## [Records supplied]

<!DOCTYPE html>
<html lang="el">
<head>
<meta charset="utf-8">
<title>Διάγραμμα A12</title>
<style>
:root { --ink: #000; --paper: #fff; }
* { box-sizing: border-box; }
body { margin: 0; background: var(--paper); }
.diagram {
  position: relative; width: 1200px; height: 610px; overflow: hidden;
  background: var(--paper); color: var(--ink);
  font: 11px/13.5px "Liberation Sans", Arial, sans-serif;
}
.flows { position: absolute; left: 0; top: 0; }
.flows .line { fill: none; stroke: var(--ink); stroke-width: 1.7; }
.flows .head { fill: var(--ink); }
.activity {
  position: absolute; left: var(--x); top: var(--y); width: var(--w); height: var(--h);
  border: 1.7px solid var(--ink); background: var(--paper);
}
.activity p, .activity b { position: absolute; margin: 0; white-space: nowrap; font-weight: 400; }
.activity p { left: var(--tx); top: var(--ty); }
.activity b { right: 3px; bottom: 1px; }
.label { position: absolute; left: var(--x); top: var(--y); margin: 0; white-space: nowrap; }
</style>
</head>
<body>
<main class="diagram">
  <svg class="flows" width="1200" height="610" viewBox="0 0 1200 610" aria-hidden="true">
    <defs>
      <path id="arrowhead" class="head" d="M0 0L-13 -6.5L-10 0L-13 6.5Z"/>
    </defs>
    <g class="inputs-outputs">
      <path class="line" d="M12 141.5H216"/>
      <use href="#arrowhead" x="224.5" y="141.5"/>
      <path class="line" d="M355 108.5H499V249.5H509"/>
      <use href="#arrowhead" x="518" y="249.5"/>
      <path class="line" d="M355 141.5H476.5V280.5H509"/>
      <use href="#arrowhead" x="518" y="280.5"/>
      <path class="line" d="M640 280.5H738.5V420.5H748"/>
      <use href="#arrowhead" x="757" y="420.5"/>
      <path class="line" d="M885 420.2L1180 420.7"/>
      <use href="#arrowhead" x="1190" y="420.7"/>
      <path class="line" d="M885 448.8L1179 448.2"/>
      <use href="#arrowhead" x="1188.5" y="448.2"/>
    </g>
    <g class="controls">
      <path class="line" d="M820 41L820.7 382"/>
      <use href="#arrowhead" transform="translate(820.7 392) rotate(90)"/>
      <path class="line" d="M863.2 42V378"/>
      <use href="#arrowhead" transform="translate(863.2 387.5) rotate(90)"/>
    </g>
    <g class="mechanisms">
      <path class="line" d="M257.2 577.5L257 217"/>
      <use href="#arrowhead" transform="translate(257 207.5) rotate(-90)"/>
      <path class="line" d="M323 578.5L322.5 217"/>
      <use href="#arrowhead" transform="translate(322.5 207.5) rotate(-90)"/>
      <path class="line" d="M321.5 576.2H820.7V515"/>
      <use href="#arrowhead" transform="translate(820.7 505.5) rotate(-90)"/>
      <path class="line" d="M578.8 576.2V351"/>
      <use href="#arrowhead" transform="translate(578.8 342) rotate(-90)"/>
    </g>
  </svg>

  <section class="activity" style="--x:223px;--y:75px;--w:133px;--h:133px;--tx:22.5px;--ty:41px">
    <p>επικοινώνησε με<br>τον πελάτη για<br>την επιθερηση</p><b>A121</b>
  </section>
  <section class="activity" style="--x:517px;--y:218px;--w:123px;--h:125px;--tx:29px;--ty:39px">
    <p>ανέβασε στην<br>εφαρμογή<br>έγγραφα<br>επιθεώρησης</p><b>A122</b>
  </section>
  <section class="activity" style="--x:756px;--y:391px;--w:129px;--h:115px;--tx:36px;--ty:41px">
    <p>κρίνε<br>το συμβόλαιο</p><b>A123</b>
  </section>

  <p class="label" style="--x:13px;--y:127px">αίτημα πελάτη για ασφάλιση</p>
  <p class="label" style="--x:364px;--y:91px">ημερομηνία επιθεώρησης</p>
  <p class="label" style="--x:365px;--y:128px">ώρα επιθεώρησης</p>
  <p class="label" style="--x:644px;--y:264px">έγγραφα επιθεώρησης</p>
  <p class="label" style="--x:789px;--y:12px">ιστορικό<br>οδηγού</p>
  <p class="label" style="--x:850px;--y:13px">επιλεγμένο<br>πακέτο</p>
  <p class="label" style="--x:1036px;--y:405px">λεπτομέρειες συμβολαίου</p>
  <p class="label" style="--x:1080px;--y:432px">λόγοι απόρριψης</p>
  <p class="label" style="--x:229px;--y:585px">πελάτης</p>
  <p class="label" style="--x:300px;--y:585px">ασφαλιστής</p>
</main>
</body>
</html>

## [About this exercise]
From top to bottom, return the material above unchanged.

## [Task result]
<!DOCTYPE html>
<html lang="el">
<head>
<meta charset="utf-8">
<title>Διάγραμμα A12</title>
<style>
:root { --ink: #000; --paper: #fff; }
* { box-sizing: border-box; }
body { margin: 0; background: var(--paper); }
.diagram {
  position: relative; width: 1200px; height: 610px; overflow: hidden;
  background: var(--paper); color: var(--ink);
  font: 11px/13.5px "Liberation Sans", Arial, sans-serif;
}
.flows { position: absolute; left: 0; top: 0; }
.flows .line { fill: none; stroke: var(--ink); stroke-width: 1.7; }
.flows .head { fill: var(--ink); }
.activity {
  position: absolute; left: var(--x); top: var(--y); width: var(--w); height: var(--h);
  border: 1.7px solid var(--ink); background: var(--paper);
}
.activity p, .activity b { position: absolute; margin: 0; white-space: nowrap; font-weight: 400; }
.activity p { left: var(--tx); top: var(--ty); }
.activity b { right: 3px; bottom: 1px; }
.label { position: absolute; left: var(--x); top: var(--y); margin: 0; white-space: nowrap; }
</style>
</head>
<body>
<main class="diagram">
  <svg class="flows" width="1200" height="610" viewBox="0 0 1200 610" aria-hidden="true">
    <defs>
      <path id="arrowhead" class="head" d="M0 0L-13 -6.5L-10 0L-13 6.5Z"/>
    </defs>
    <g class="inputs-outputs">
      <path class="line" d="M12 141.5H216"/>
      <use href="#arrowhead" x="224.5" y="141.5"/>
      <path class="line" d="M355 108.5H499V249.5H509"/>
      <use href="#arrowhead" x="518" y="249.5"/>
      <path class="line" d="M355 141.5H476.5V280.5H509"/>
      <use href="#arrowhead" x="518" y="280.5"/>
      <path class="line" d="M640 280.5H738.5V420.5H748"/>
      <use href="#arrowhead" x="757" y="420.5"/>
      <path class="line" d="M885 420.2L1180 420.7"/>
      <use href="#arrowhead" x="1190" y="420.7"/>
      <path class="line" d="M885 448.8L1179 448.2"/>
      <use href="#arrowhead" x="1188.5" y="448.2"/>
    </g>
    <g class="controls">
      <path class="line" d="M820 41L820.7 382"/>
      <use href="#arrowhead" transform="translate(820.7 392) rotate(90)"/>
      <path class="line" d="M863.2 42V378"/>
      <use href="#arrowhead" transform="translate(863.2 387.5) rotate(90)"/>
    </g>
    <g class="mechanisms">
      <path class="line" d="M257.2 577.5L257 217"/>
      <use href="#arrowhead" transform="translate(257 207.5) rotate(-90)"/>
      <path class="line" d="M323 578.5L322.5 217"/>
      <use href="#arrowhead" transform="translate(322.5 207.5) rotate(-90)"/>
      <path class="line" d="M321.5 576.2H820.7V515"/>
      <use href="#arrowhead" transform="translate(820.7 505.5) rotate(-90)"/>
      <path class="line" d="M578.8 576.2V351"/>
      <use href="#arrowhead" transform="translate(578.8 342) rotate(-90)"/>
    </g>
  </svg>

  <section class="activity" style="--x:223px;--y:75px;--w:133px;--h:133px;--tx:22.5px;--ty:41px">
    <p>επικοινώνησε με<br>τον πελάτη για<br>την επιθερηση</p><b>A121</b>
  </section>
  <section class="activity" style="--x:517px;--y:218px;--w:123px;--h:125px;--tx:29px;--ty:39px">
    <p>ανέβασε στην<br>εφαρμογή<br>έγγραφα<br>επιθεώρησης</p><b>A122</b>
  </section>
  <section class="activity" style="--x:756px;--y:391px;--w:129px;--h:115px;--tx:36px;--ty:41px">
    <p>κρίνε<br>το συμβόλαιο</p><b>A123</b>
  </section>

  <p class="label" style="--x:13px;--y:127px">αίτημα πελάτη για ασφάλιση</p>
  <p class="label" style="--x:364px;--y:91px">ημερομηνία επιθεώρησης</p>
  <p class="label" style="--x:365px;--y:128px">ώρα επιθεώρησης</p>
  <p class="label" style="--x:644px;--y:264px">έγγραφα επιθεώρησης</p>
  <p class="label" style="--x:789px;--y:12px">ιστορικό<br>οδηγού</p>
  <p class="label" style="--x:850px;--y:13px">επιλεγμένο<br>πακέτο</p>
  <p class="label" style="--x:1036px;--y:405px">λεπτομέρειες συμβολαίου</p>
  <p class="label" style="--x:1080px;--y:432px">λόγοι απόρριψης</p>
  <p class="label" style="--x:229px;--y:585px">πελάτης</p>
  <p class="label" style="--x:300px;--y:585px">ασφαλιστής</p>
</main>
</body>
</html>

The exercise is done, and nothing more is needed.